Environment Protection Plan:
Looking through this week’s New Zealand Herald, I just found a great letter to the paper, published on Monday, March 21, 2011. This letter is about the nuclear power issue which, really, the whole world faces right now, in the aftermath of the nuclear crisis at the Fukushima Daiichi Nuclear power Plant.
This letter comes from the Associate Professor of Physics at New Zealand’s Auckland University, Peter Wills.
Professor Wills writes that all the world’s energy, around 15 terawatts of power, could, conceivably, be generated by 15,000 “supposedly ‘carbon-zero’ nuclear plants, each producing one gigawatt” of power, but that this would mean that most people would have to live within about 50 kilometres of three or four of them, considering that they would have to be spaced about evenly all around the useable land areas of the world, excluding remote desert areas, mountains and forests.
“Who would want to live that close to a nuclear power plant?”, you may ask. Every nuclear plant is at risk from earthquake damage, and tsunami risk, and we have all seen what has happened at the Fukushima Daiichi Nuclear power Plant. And why should the nuclear option be at all considered by any country, when safe solar power is available to us?
Professor Wills explains how impractical the idea of building so many nuclear power plants would be, since a new nuclear plant would have to be built every day for the next 40 years to arrive at the point where there were enough nuclear power plants to supply the world’s energy, and that the process of commissioning new nuclear plants would continue even after this point, as the old plants would need to be decommissioned, taken down after their time, obviously for safety reasons.
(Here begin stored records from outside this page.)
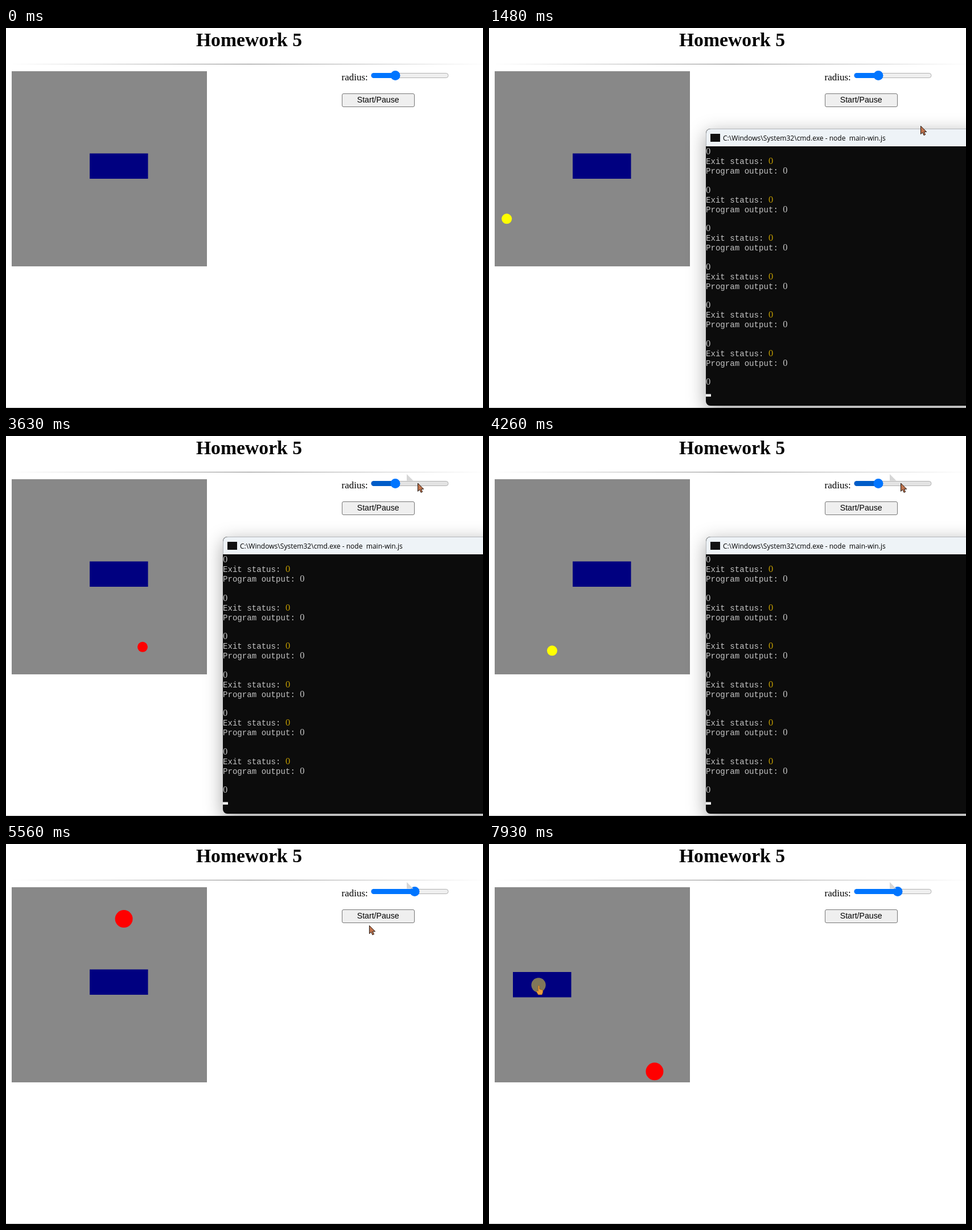
An HTML page for the animation above (8 s loop, 838 px wide and 668 px high).

```html
<!DOCTYPE html>
<html lang="en">
<head>
<meta charset="utf-8">
<title>Homework 5</title>
<style>
  html, body { margin: 0; width: 100%; height: 100%; overflow: hidden; background: #fff; }
  svg { display: block; width: 838px; height: 668px; }
  text { white-space: pre; }
  .serif { font-family: "Liberation Serif", serif; }
  .button { font: 14.16px "Liberation Sans", sans-serif; }
  .title { font: 12.05px "Open Sans", sans-serif; }
  .console { font: 14.1px "Liberation Mono", monospace; fill: #c4c4c4; }
  .console .zero { font: 16.5px "Liberation Serif", serif; }
  .console .status { fill: #c19c00; }
  #terminal { filter: drop-shadow(0 8px 16px rgba(0, 0, 0, .36)); }
</style>
</head>
<body>
<svg viewBox="0 0 838 668">
  <defs>
    <linearGradient id="fade">
      <stop offset="0" stop-color="#808080" stop-opacity="0"/>
      <stop offset=".5" stop-color="#808080"/>
      <stop offset="1" stop-color="#808080" stop-opacity="0"/>
    </linearGradient>
  </defs>
  <text class="serif" x="427" y="32" font-size="33.7" font-weight="bold" text-anchor="middle">Homework 5</text>
  <rect x="8" y="63" width="838" height="1" fill="url(#fade)"/>
  <rect y="667" width="838" height="1" fill="#c4c4c4"/>

  <rect x="10" y="76" width="343" height="343" fill="#888"/>
  <rect id="box" width="102.5" height="44.5" fill="#000080"/>
  <circle id="ball"/>

  <text class="serif" x="589.5" y="92" font-size="17">radius:</text>
  <rect id="track" x="642" y="79.5" width="135" height="8" rx="4" stroke="#b2b2b2"/>
  <rect id="filled" x="641.5" y="79" height="9" rx="4.5"/>
  <circle id="thumb" cy="83.5" r="8.5" fill="#0075ff"/>
  <rect id="button" x="590.5" y="115.5" width="127" height="23" rx="2.5" stroke="#767676"/>
  <text class="button" x="653.7" y="131" text-anchor="middle">Start/Pause</text>
  <path id="trail" d="M704 67L715.5 78.5H704Z" fill="#d6d6d6"/>

  <g id="terminal">
    <rect x="381" y="177" width="480" height="487" rx="8" fill="#0c0c0c"/>
    <path d="M381.5 208V186Q381.5 177.5 390 177.5H840V208" fill="#eef3f7" stroke="#b4b7bb"/>
    <rect x="389" y="186" width="17" height="14" fill="#111"/>
    <text class="title" x="411" y="197.5">C:\Windows\System32\cmd.exe - node  main-win.js</text>
    <g id="lines" class="console"></g>
    <rect id="caret" x="381" y="643.5" width="9" height="4.5" fill="#f2f2f2"/>
  </g>

  <g id="pointer">
    <path id="arrow" d="M.5 0V14.3L3.7 11.3L6 16.3L8.6 15.1L6.3 10.3H10.7Z" fill="#c0744e" stroke="#22150f"/>
    <g id="hand">
      <circle r="12.7" fill="#ffee33" fill-opacity=".5"/>
      <path d="M-.8 1.5Q.5 0 1.8 1.5V7L7 8.5Q8.3 9.5 7.5 13L6 17H-.5L-4 11Q-4 9-2 10L-.8 11Z" fill="#e69c3c" stroke="#8a5a20" stroke-width=".7"/>
    </g>
  </g>
</svg>
<script>
const LOOP = 8000;
const START = 893, SLIDER_CLICK = 4320, PAUSE = 6425, GRAB = 7000;
const STEP = 4;
const FIELD = { left: 10, top: 76, right: 352.6, bottom: 418.6 };
const BOX = { x: 147, y: 220.5, width: 102.5 };
const HIT_DEPTH = 27; // a ball from below sinks this far into the box
const HOLD = { x: 45, y: 23 };

// Pointer stops: time, x, y. The last ones drag the box.
const STOPS = [[40, 790, 580], [560, 650, 122], [900, 650, 122], [1400, 763, 185],
  [2050, 723, 83], [4850, 723, 83], [5450, 633, 149], [5950, 655, 124], [6550, 655, 124],
  [GRAB, 192, 243.5], [7150, 154, 248], [7300, 198, 254], [7800, 87, 248]];

const $ = id => document.getElementById(id);

function set(id, attributes) {
  for (const name in attributes) $(id).setAttribute(name, attributes[name]);
}

function show(id, visible) {
  $(id).style.display = visible ? "" : "none";
}

function pointerAt(t) {
  const next = STOPS.findIndex(stop => stop[0] > t);
  if (next < 1) return STOPS.at(next).slice(1);
  const [t0, x0, y0] = STOPS[next - 1], [t1, x1, y1] = STOPS[next];
  const part = (t - t0) / (t1 - t0);
  return [x0 + (x1 - x0) * part, y0 + (y1 - y0) * part];
}

// Steady flight with bounces off the walls and the box; each box hit swaps the colour.
function ballAt(t) {
  const ball = { x: 152, y: 247.5, r: 9, color: "#ff0" };
  let vx = -0.2055, vy = 0.404;
  for (let now = START; now < Math.min(t, PAUSE); now += STEP) {
    if (now >= SLIDER_CLICK) ball.r = 15.5;
    ball.x += vx * STEP;
    ball.y += vy * STEP;
    if (ball.x < FIELD.left + ball.r) vx = Math.abs(vx);
    if (ball.x > FIELD.right - ball.r) vx = -Math.abs(vx);
    if (ball.y < FIELD.top + ball.r) vy = Math.abs(vy);
    if (ball.y > FIELD.bottom - ball.r) {
      ball.y = FIELD.bottom - ball.r;
      vy = -Math.abs(vy);
    }
    const above = ball.x > BOX.x && ball.x < BOX.x + BOX.width;
    if (above && ball.y > BOX.y - ball.r && ball.y < BOX.y + HIT_DEPTH) {
      vy = -vy;
      ball.y += vy * STEP;
      ball.color = ball.color === "#ff0" ? "#f00" : "#ff0";
    }
  }
  return ball;
}

function buildConsole() {
  const column = n => 381 + n * 8.46;
  const text = (n, y, content, kind = "") => `<text class="${kind}" x="${column(n)}" y="${y}">${content}</text>`;
  let html = "";
  for (let i = 0; i < 7; i++) {
    const y = 222 + i * 67.5;
    html += text(0, y, "0", "zero");
    if (i === 6) break;
    html += text(0, y + 17, "Exit status:") + text(13, y + 17, "0", "zero status")
      + text(0, y + 34, "Program output:") + text(16, y + 34, "0", "zero");
  }
  $("lines").innerHTML = html;
}

function draw(t) {
  const [px, py] = pointerAt(t);
  const dragging = t >= GRAB;
  const over = (left, top, right, bottom) => t >= 40 && px > left && px < right && py > top && py < bottom;
  const sliderHover = over(641, 74, 778, 93);
  const thumbX = t >= SLIDER_CLICK ? 718 : 684;
  const ball = ballAt(t);

  set("box", dragging ? { x: px - HOLD.x, y: py - HOLD.y } : { x: BOX.x, y: BOX.y });
  set("ball", { cx: ball.x, cy: ball.y, r: ball.r, fill: ball.color });
  show("ball", t >= START);

  set("track", { fill: sliderHover ? "#e3e3e3" : "#efefef" });
  set("filled", { width: thumbX - 641.5, fill: sliderHover ? "#005cc8" : "#0075ff" });
  set("thumb", { cx: thumbX });
  set("button", { fill: over(590, 116, 718, 138) ? "#e5e5e5" : "#efefef" });
  show("trail", t >= 2050);

  show("terminal", t >= START && t < SLIDER_CLICK);
  show("caret", t % 1060 < 530);

  set("pointer", { transform: `translate(${px} ${py})` });
  show("pointer", t >= 40);
  show("arrow", !dragging);
  show("hand", dragging);
}

function tick() {
  draw(performance.now() % LOOP);
  requestAnimationFrame(tick);
}

buildConsole();
tick();
</script>
</body>
</html>
```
Professor Wills concludes his letter to the NZ Herald by saying:
“Solar power shining on the earth is about 170,000 terawatts. So we need to harness only 0.008 per cent of it to keep up with human consumption.
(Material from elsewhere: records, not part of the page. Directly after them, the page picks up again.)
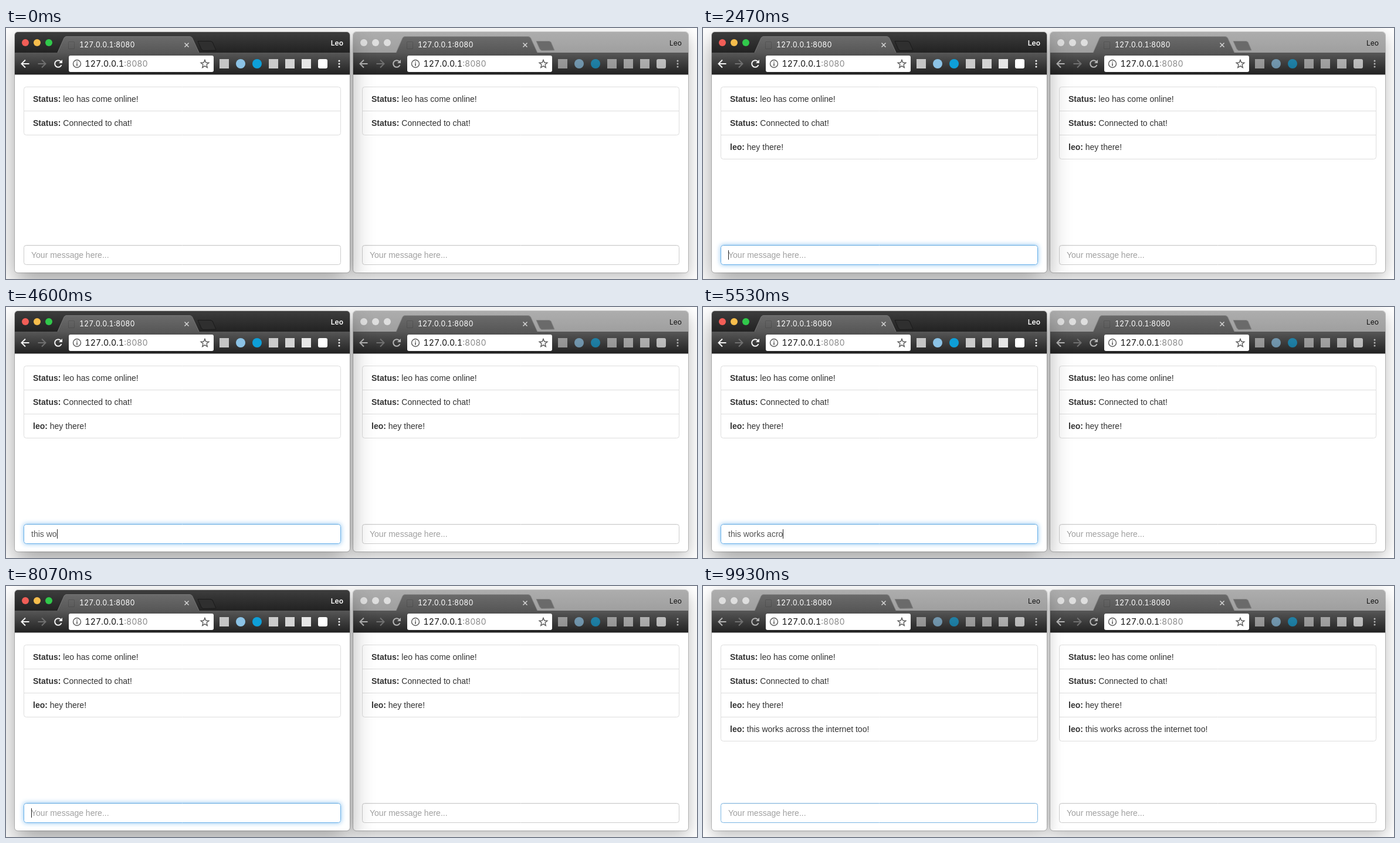
An HTML page with a canvas that plays this animation: 1178x428 px, repeating every 9.99 s.

```html
<!DOCTYPE html>
<html lang="en">
<head>
<meta charset="utf-8">
<title>Chat in two windows</title>
<style>
  html, body { margin: 0; width: 100%; height: 100%; overflow: hidden; background: #fff; }
  #stage { position: relative; width: 1178px; height: 428px; overflow: hidden; }
  canvas { position: absolute; left: 0; top: 0; }
  .label {
    position: absolute; line-height: 20px; white-space: pre;
    font-family: Inter, Roboto, sans-serif; font-variant-numeric: tabular-nums;
  }
  .title { left: 125px; top: 19px; font-size: 12.5px; color: #fff; }
  .url { left: 134.5px; top: 51px; font-size: 14.2px; color: #111; }
  .url span { color: #8a8a8a; }
  .user { right: 603px; top: 16px; font-size: 12px; color: #111; }
  .active .user { color: #fff; font-weight: 600; }
  .pane { position: absolute; left: 0; top: 0; width: 1178px; height: 428px; }
</style>
</head>
<body>
<div id="stage"><canvas id="view" width="1178" height="428"></canvas></div>
<script>
const LOOP = 9990;
const SHIFT = 577;
const FOCUS_AT = 700;
const BLUR_AT = 9860;
const FONT = "14px 'Liberation Sans', Arial, sans-serif";

const MESSAGES = [
  { text: "hey there!", start: 1150, step: 95, enter: 2200, shown: 2380 },
  { text: "this works across the internet too!", start: 3850, step: 118, enter: 8000, shown: 8200 }
];

const stage = document.getElementById("stage");
const ctx = document.getElementById("view").getContext("2d");

function addLabels(x) {
  const pane = document.createElement("div");
  pane.className = "pane";
  pane.style.left = x + "px";
  pane.innerHTML =
    '<div class="label title">127.0.0.1:8080</div>' +
    '<div class="label url">127.0.0.1<span>:8080</span></div>' +
    '<div class="label user">Leo</div>';
  stage.append(pane);
  return pane;
}

const leftPane = addLabels(0);
addLabels(SHIFT);

function gradient(y0, y1, from, to) {
  const g = ctx.createLinearGradient(0, y0, 0, y1);
  g.addColorStop(0, from);
  g.addColorStop(1, to);
  return g;
}

function box(x, y, w, h, r, fill, stroke) {
  ctx.beginPath();
  ctx.roundRect(x, y, w, h, r);
  paint(fill, stroke);
}

function disc(x, y, r, fill, stroke) {
  ctx.beginPath();
  ctx.arc(x, y, r, 0, Math.PI * 2);
  paint(fill, stroke);
}

function poly(points, fill, stroke) {
  ctx.beginPath();
  points.forEach(([x, y]) => ctx.lineTo(x, y));
  ctx.closePath();
  paint(fill, stroke);
}

function paint(fill, stroke) {
  if (fill) { ctx.fillStyle = fill; ctx.fill(); }
  if (stroke) { ctx.strokeStyle = stroke; ctx.stroke(); }
}

function line(points, color, width) {
  ctx.beginPath();
  points.forEach(([x, y]) => ctx.lineTo(x, y));
  ctx.lineWidth = width;
  ctx.strokeStyle = color;
  ctx.stroke();
  ctx.lineWidth = 1;
}

function text(str, x, y, color, bold) {
  ctx.font = (bold ? "bold " : "") + FONT;
  ctx.fillStyle = color;
  ctx.fillText(str, x, y);
  return ctx.measureText(str).width;
}

function frame(active) {
  ctx.save();
  ctx.shadowColor = active ? "rgba(0,0,0,.38)" : "rgba(0,0,0,.28)";
  ctx.shadowBlur = active ? 40 : 28;
  ctx.shadowOffsetY = active ? 16 : 8;
  box(15, 7, 571, 410, 5, "#fff");
  ctx.restore();
  box(14.5, 6.5, 572, 411, 5.5, null, "rgba(0,0,0,.2)");
}

function titleBar(active) {
  box(15, 7, 571, 35, [5, 5, 0, 0],
    active ? gradient(7, 42, "#3d3d3d", "#222") : gradient(7, 42, "#adadad", "#9f9f9f"));
  const lights = active ? ["#f25e57", "#f7bd4c", "#31c94b"] : ["#dedede", "#dedede", "#dedede"];
  lights.forEach((c, i) => disc(33 + 20 * i, 25, 6, c));

  ctx.lineJoin = "round";
  poly([[327, 22.5], [349, 22.5], [352, 24], [358, 38], [336, 38.5], [333, 36]],
    active ? "#2f2f2f" : "#6a6a6a", active ? "#1a1a1a" : "#858585");

  ctx.beginPath();
  ctx.moveTo(88, 42);
  ctx.lineTo(99, 17);
  ctx.quadraticCurveTo(100.5, 14.5, 103, 14.5);
  ctx.lineTo(313, 14.5);
  ctx.quadraticCurveTo(316, 14.5, 317.5, 17);
  ctx.lineTo(329, 42);
  paint(gradient(14, 42, "#6b6b6b", "#575757"), active ? "#777" : "#8a8a8a");

  box(106.5, 23.5, 10, 12, 1, null, "rgba(0,0,0,.14)");
  line([[304.5, 25.5], [311.5, 32.5]], "#d6d6d6", 1.5);
  line([[311.5, 25.5], [304.5, 32.5]], "#d6d6d6", 1.5);
}

function arrow(x, dir, color) {
  line([[x - 6.5 * dir, 61], [x + 6.5 * dir, 61]], color, 2);
  line([[x, 54.5], [x + 6.5 * dir, 61], [x, 67.5]], color, 2);
}

function reload(color) {
  ctx.beginPath();
  ctx.arc(89, 61, 5.8, -0.7, 0.35, true);
  ctx.lineWidth = 2;
  ctx.strokeStyle = color;
  ctx.stroke();
  ctx.lineWidth = 1;
  poly([[96, 54], [96, 60], [90, 60]], color);
}

function star(x, y) {
  const points = [];
  for (let i = 0; i < 10; i++) {
    const a = -Math.PI / 2 + i * Math.PI / 5;
    const r = i % 2 ? 3.2 : 7.2;
    points.push([x + r * Math.cos(a), y + 0.6 + r * Math.sin(a)]);
  }
  ctx.lineWidth = 1.4;
  poly(points, null, "#5a5a5a");
  ctx.lineWidth = 1;
}

function toolBar(active) {
  ctx.fillStyle = gradient(42, 79, "#575757", "#222");
  ctx.fillRect(15, 42, 571, 37.5);
  ctx.lineJoin = "miter";
  const ink = active ? "#f4f4f4" : "#b4b4b4";
  arrow(33, -1, ink);
  arrow(61, 1, "#707070");
  reload(ink);

  box(107, 47, 247, 28, 3, "#fff");
  ctx.lineWidth = 1.4;
  disc(121, 61, 6.5, null, "#5a5a5a");
  ctx.lineWidth = 1;
  ctx.fillStyle = "#5a5a5a";
  ctx.fillRect(120.2, 57.3, 1.6, 1.6);
  ctx.fillRect(120.2, 60, 1.6, 4.8);
  star(339, 61);

  ctx.globalAlpha = active ? 1 : 0.65;
  const icons = ["#c6c6c6", "#8cc3e6", "#0e9fd8", "#cbcbcb", "#d4d4d4", "#e6e6e6", "#fff"];
  icons.forEach((c, i) => {
    const x = 372 + 28 * i;
    if (i === 1 || i === 2) disc(x, 61, 8, c);
    else box(x - 8, 53, 16, 16, i === 6 ? 3 : 0, c);
  });
  for (const y of [56, 61, 66]) disc(568, y, 1.5, "#f4f4f4");
  ctx.globalAlpha = 1;
}

function chatList(rows) {
  box(30.5, 100.5, 540, 41 * rows.length, 4, "rgba(255,255,255,.4)", "#ddd");
  rows.forEach(([who, msg], i) => {
    const y = 100.5 + 41 * i;
    if (i) line([[31, y], [570, y]], "#ddd", 1);
    const w = text(who + ":", 46, y + 25.5, "#333", true);
    text(" " + msg, 46 + w, y + 25.5, "#333");
  });
}

function inputBox(typed, focus, glow, caret) {
  if (glow > 0) {
    ctx.save();
    ctx.shadowColor = `rgba(102,175,233,${0.75 * glow})`;
    ctx.shadowBlur = 8;
    box(30, 370, 541, 34, 4, "#fff");
    ctx.restore();
  }
  const k = focus;
  const mix = (a, b) => Math.round(a + (b - a) * k);
  box(30.5, 370.5, 540, 33, 4, "rgba(255,255,255,.4)",
    `rgb(${mix(204, 102)},${mix(204, 175)},${mix(204, 233)})`);
  line([[33, 371.5], [568, 371.5]], "rgba(0,0,0,.06)", 1);
  const w = typed ? text(typed, 43, 392, "#555") : 0;
  if (!typed) text("Your message here...", 43, 392, "#a0a0a0");
  if (caret) {
    ctx.fillStyle = "#222";
    ctx.fillRect(Math.round(43 + w), 379, 1, 16);
  }
}

function chatWindow(x, active, rows, input) {
  ctx.save();
  ctx.translate(x, 0);
  frame(active);
  titleBar(active);
  toolBar(active);
  chatList(rows);
  inputBox(...input);
  ctx.restore();
}

// Text in the box and the time of the last key press, for the caret's blink.
function typing(t) {
  let typed = "", last = FOCUS_AT;
  for (const m of MESSAGES) {
    if (t < m.start) break;
    const n = Math.min(m.text.length, Math.floor((t - m.start) / m.step) + 1);
    const sent = t >= m.enter;
    typed = sent ? "" : m.text.slice(0, n);
    last = sent ? m.enter : m.start + (n - 1) * m.step;
  }
  return { typed, last };
}

function draw(t) {
  const active = t < BLUR_AT;
  const rows = [["Status", "leo has come online!"], ["Status", "Connected to chat!"]];
  for (const m of MESSAGES) if (t >= m.shown) rows.push(["leo", m.text]);

  const { typed, last } = typing(t);
  const p = Math.max(0, Math.min(1, (t - FOCUS_AT) / 150));
  const ease = p * p * (3 - 2 * p);
  const caret = active && t >= FOCUS_AT && (t - last) % 1000 < 500;

  ctx.fillStyle = "#fff";
  ctx.fillRect(0, 0, 1178, 428);
  chatWindow(SHIFT, false, rows, ["", 0, 0, false]);
  chatWindow(0, active, rows, [typed, active ? ease : 0.8, active ? ease : 0, caret]);
  leftPane.classList.toggle("active", active);
}

function tick(now) {
  draw(now % LOOP);
  requestAnimationFrame(tick);
}

draw(0);
requestAnimationFrame(tick);
</script>
</body>
</html>
```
We have to redirect the global economy to convert virtually all energy use to eco-friendly solar-based sources.The big reactor in the sky is the only one we need”, says Professor Peter Wills.